Finding and Applying for Jobs in Physiotherapy

Applying for Jobs

Every employer you apply to will have a different approach to recruitment. You will need to become familiar with this and adapt your application accordingly. Attend any talks given by staff coming into the university to help you apply. Attend Physiotherapy Fairs and student conferences where you will get specific advice and up to date information on employers' recruitment needs.  

To help you prepare for interviews look at some of the questions physiotherapy students have been asked in the past:

What would you do if you were in charge and:

  • A patient wanted to discharge himself
  • A fire broke out in your work area

How would you deal with the following?

  • A nervous patient?
  • A patient who was refusing to co-operate with your treatment plan?
  • A patient who was drunk?

Other questions

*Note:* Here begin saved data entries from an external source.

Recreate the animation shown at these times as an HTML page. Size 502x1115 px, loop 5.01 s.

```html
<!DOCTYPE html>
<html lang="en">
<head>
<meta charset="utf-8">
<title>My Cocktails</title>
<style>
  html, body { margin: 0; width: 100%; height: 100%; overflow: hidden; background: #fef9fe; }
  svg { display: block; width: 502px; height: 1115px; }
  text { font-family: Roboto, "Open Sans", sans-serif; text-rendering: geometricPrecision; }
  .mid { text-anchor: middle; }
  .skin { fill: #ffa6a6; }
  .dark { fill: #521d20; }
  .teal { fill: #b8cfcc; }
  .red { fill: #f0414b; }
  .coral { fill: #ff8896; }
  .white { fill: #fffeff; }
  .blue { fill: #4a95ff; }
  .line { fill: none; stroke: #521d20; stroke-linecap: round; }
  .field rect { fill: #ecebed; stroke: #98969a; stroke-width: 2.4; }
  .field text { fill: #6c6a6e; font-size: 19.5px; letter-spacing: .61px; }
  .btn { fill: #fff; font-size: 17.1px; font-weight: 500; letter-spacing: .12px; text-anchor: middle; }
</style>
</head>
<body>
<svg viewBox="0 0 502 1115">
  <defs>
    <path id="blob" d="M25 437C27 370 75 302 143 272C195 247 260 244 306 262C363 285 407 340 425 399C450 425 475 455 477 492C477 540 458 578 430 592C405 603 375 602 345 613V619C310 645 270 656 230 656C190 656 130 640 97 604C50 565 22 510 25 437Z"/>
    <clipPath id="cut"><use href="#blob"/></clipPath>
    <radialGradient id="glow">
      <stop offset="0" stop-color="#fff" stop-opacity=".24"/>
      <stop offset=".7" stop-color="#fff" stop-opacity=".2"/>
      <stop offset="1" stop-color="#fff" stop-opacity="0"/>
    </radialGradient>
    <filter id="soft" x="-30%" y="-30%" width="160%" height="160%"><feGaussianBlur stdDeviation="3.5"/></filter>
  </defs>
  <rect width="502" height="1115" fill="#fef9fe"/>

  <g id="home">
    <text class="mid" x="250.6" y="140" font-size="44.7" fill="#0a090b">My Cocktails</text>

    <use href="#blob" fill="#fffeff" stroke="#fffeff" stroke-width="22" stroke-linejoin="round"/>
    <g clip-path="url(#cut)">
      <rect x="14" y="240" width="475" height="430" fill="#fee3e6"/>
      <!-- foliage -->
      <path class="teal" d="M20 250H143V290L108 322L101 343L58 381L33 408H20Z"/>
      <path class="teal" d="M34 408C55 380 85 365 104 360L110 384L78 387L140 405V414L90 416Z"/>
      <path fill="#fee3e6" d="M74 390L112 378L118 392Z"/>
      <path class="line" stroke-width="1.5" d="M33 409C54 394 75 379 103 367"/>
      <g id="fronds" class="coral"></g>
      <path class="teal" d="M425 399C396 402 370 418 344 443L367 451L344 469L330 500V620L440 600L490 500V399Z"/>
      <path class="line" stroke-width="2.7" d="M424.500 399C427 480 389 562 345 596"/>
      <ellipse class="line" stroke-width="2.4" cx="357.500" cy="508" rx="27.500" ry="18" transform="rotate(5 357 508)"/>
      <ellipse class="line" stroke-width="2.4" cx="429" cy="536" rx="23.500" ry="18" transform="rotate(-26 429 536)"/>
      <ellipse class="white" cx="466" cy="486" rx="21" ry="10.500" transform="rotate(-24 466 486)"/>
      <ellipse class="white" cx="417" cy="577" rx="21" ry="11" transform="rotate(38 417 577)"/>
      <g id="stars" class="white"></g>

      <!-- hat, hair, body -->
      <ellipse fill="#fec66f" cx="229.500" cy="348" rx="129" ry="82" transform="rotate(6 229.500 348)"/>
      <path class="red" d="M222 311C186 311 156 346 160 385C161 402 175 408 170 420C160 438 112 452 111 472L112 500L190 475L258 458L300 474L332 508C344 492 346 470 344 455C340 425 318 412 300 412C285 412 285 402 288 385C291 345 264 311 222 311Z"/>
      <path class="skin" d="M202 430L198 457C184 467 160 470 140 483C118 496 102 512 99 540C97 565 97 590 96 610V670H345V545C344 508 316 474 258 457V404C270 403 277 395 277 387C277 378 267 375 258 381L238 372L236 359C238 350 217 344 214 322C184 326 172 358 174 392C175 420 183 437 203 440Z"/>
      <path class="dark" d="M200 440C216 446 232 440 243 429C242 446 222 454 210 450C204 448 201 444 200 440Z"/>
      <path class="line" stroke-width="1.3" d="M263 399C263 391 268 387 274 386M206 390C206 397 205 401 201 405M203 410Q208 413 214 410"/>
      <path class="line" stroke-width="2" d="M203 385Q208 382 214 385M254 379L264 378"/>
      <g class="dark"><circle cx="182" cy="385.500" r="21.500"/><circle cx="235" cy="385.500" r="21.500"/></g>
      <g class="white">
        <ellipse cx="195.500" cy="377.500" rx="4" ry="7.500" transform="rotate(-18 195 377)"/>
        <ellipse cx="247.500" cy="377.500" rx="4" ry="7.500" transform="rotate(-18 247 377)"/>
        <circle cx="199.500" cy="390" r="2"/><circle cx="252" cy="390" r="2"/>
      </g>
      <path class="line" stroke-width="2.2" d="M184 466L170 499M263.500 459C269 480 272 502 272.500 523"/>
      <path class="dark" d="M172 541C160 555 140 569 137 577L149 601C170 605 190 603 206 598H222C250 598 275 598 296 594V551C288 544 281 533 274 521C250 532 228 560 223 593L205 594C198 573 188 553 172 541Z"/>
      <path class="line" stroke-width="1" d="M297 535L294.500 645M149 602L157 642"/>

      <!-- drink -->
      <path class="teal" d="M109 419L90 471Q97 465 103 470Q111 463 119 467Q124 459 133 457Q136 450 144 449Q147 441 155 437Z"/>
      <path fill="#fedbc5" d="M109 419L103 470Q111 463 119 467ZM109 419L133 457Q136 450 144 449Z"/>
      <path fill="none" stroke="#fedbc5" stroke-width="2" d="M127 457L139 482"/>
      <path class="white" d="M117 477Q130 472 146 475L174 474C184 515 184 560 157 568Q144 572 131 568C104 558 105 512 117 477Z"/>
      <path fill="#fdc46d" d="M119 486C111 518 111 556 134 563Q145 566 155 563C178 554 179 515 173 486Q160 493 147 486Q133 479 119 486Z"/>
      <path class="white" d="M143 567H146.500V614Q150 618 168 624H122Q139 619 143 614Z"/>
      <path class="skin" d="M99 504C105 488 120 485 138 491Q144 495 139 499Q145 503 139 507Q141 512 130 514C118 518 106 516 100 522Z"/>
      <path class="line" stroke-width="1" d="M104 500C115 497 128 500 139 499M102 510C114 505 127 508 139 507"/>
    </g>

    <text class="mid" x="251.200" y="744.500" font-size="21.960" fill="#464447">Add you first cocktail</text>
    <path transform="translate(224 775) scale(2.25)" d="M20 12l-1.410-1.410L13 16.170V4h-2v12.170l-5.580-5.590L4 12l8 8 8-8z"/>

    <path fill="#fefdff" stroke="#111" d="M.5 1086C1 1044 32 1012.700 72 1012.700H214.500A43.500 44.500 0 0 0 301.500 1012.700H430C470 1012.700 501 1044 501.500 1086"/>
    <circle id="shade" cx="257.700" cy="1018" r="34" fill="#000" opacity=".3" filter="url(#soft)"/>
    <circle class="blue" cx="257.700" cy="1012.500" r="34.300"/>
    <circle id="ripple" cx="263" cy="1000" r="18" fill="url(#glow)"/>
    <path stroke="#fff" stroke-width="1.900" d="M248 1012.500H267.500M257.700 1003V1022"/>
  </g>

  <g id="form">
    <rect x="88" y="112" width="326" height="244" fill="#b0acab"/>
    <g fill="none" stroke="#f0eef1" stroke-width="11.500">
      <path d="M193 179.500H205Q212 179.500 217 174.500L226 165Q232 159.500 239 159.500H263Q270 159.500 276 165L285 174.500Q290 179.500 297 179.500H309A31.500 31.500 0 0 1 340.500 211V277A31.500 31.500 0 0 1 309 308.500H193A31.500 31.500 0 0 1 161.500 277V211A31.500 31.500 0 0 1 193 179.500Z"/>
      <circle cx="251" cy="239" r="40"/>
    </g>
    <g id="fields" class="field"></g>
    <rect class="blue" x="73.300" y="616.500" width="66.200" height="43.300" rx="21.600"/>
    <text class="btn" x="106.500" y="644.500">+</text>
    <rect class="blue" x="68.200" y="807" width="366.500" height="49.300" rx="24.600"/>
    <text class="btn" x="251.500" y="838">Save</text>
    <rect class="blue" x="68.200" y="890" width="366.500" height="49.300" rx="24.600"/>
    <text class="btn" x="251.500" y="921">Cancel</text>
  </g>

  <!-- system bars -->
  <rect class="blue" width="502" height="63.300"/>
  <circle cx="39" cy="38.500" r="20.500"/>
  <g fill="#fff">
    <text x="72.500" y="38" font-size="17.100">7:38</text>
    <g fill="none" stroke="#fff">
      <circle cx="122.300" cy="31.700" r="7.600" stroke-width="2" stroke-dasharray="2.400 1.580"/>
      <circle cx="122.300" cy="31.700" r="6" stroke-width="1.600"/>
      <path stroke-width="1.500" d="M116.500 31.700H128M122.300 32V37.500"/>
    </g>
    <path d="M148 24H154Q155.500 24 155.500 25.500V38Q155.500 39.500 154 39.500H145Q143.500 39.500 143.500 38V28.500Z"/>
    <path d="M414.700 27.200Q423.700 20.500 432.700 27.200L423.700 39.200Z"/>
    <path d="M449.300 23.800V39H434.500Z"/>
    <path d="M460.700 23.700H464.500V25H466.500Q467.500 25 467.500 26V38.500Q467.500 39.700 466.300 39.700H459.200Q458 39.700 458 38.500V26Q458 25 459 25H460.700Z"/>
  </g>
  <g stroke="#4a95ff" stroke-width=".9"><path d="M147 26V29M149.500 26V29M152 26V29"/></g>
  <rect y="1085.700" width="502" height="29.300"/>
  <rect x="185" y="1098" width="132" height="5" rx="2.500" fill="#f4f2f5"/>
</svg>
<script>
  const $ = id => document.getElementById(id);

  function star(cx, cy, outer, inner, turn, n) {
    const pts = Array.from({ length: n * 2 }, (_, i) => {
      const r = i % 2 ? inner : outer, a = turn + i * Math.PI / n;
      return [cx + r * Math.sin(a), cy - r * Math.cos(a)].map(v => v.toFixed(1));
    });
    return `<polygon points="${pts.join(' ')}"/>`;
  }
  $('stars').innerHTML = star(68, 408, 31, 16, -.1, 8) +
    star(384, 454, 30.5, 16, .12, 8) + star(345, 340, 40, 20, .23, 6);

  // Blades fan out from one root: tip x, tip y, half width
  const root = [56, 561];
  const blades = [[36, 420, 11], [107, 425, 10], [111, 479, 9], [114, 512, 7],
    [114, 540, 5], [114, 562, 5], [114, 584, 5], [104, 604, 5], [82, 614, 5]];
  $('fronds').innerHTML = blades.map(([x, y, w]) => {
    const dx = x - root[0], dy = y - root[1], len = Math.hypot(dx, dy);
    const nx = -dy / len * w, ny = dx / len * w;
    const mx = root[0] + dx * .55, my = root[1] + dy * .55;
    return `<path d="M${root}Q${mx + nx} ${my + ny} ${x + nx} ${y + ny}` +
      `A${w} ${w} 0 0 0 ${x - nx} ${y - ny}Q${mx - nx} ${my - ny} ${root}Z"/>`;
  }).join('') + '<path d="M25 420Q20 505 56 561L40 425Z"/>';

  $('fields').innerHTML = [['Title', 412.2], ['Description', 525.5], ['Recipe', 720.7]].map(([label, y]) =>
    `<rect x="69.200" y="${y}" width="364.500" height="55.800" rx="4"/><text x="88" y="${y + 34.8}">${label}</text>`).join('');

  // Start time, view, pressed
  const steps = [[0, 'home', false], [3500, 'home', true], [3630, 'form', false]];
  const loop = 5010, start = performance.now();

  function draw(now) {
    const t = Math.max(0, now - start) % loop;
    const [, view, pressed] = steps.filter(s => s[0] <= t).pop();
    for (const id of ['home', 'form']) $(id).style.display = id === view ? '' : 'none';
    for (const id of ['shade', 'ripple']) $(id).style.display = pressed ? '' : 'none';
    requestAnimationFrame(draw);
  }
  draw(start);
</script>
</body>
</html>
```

  • Would you always do as the doctor asks?
  • How would you go about implementing change in your department?
  • Why did you decide to become a physiotherapist?
  • Why have you applied for this post in particular?
  • What has been/was the most challenging aspect of your course?
  • What have you enjoyed/did you enjoy most about your course?
  • What did you gain from your placements?
  • What was the most challenging thing you had to deal with in your work experience or on your clinical placements so far?
  • Tell me about a distressing incident you experienced when dealing with a patient and how you coped with it.
  • You mention looking for non verbal clues when speaking to patients.  Give me an example of this.
  • Talk me through how you would explain pelvic floor exercises to a new mother.
  • Give me an example of when you have had to think on your feet
  • Describe a situation that demonstrates that you can work effectively as part of a team.
  • Can you tell me about a situation when you have had to use your communication skills in dealing with patients or colleagues.
  • Relatives of a patient, for whom you have primary responsibility, make a complaint about the care that the patient is receiving. How do you handle this situation? 
  • A patient is lying on the floor of the ward and is having difficulty breathing. What do you do?
  • How do you think cultural differences can affect treatment?
  • What is your vision in relation to the rehabilitation and enablement of patients?

  • What do you think are the main challenges facing the NHS today?
  • What do you think are your main strengths and weaknesses?
  • How do you see your career developing over the next 5 years?
  • Why should we offer you this job?
  • How do you keep up to date with current issues?
  • Tell me about some research/NHS policy you have recently read about.
  • How will you make sure you keep your professional practice up to date?
  • What would you do if you did not get on with another staff member and it was causing problems?
  • What do you think is the most important quality or skill for a physiotherapist?
  • How has your previous work experience been of benefit to you in your training and placements?
  • What has been the most challenging aspect of your course?
  • Describe a difficult situation that you encountered during a clinical placement?
  • What do you think are your main strengths and weaknesses?
  • Give me an example of when you have had to think on your feet?
  • Describe a situation that demonstrates that you can work effectively as part of a team.
  • Can you tell me about a situation when you have had to use your communications skills in dealing with patients, families or colleagues.
  • Relatives of a patient, for whom you have primary responsibility, make a complaint about the care that the patient is receiving. How do you handle this situation? 
  • What do you think are the main challenges facing the NHS today?
  • What are the main issues facing the physiotherapy profession today?

Further study  

The CSP website gives further information on career development opportunities by going onto specialist in service training courses and postgraduate courses, careers and development. There are also downloadable publications, an ePortfolio tool reduced-fee events, an online library and discount available on books and journals.

You can use resources such as findamasters.com and findaPhD.com to research a broader range of postgraduate opportunities.  The Prospects postgraduate study section is an excellent resource for researching all aspects of postgraduate study including funding, a course search facility by course type, location and subject area and advice on studying abroad.  

Last modified: 
Tuesday, February 27, 2018 - 14:58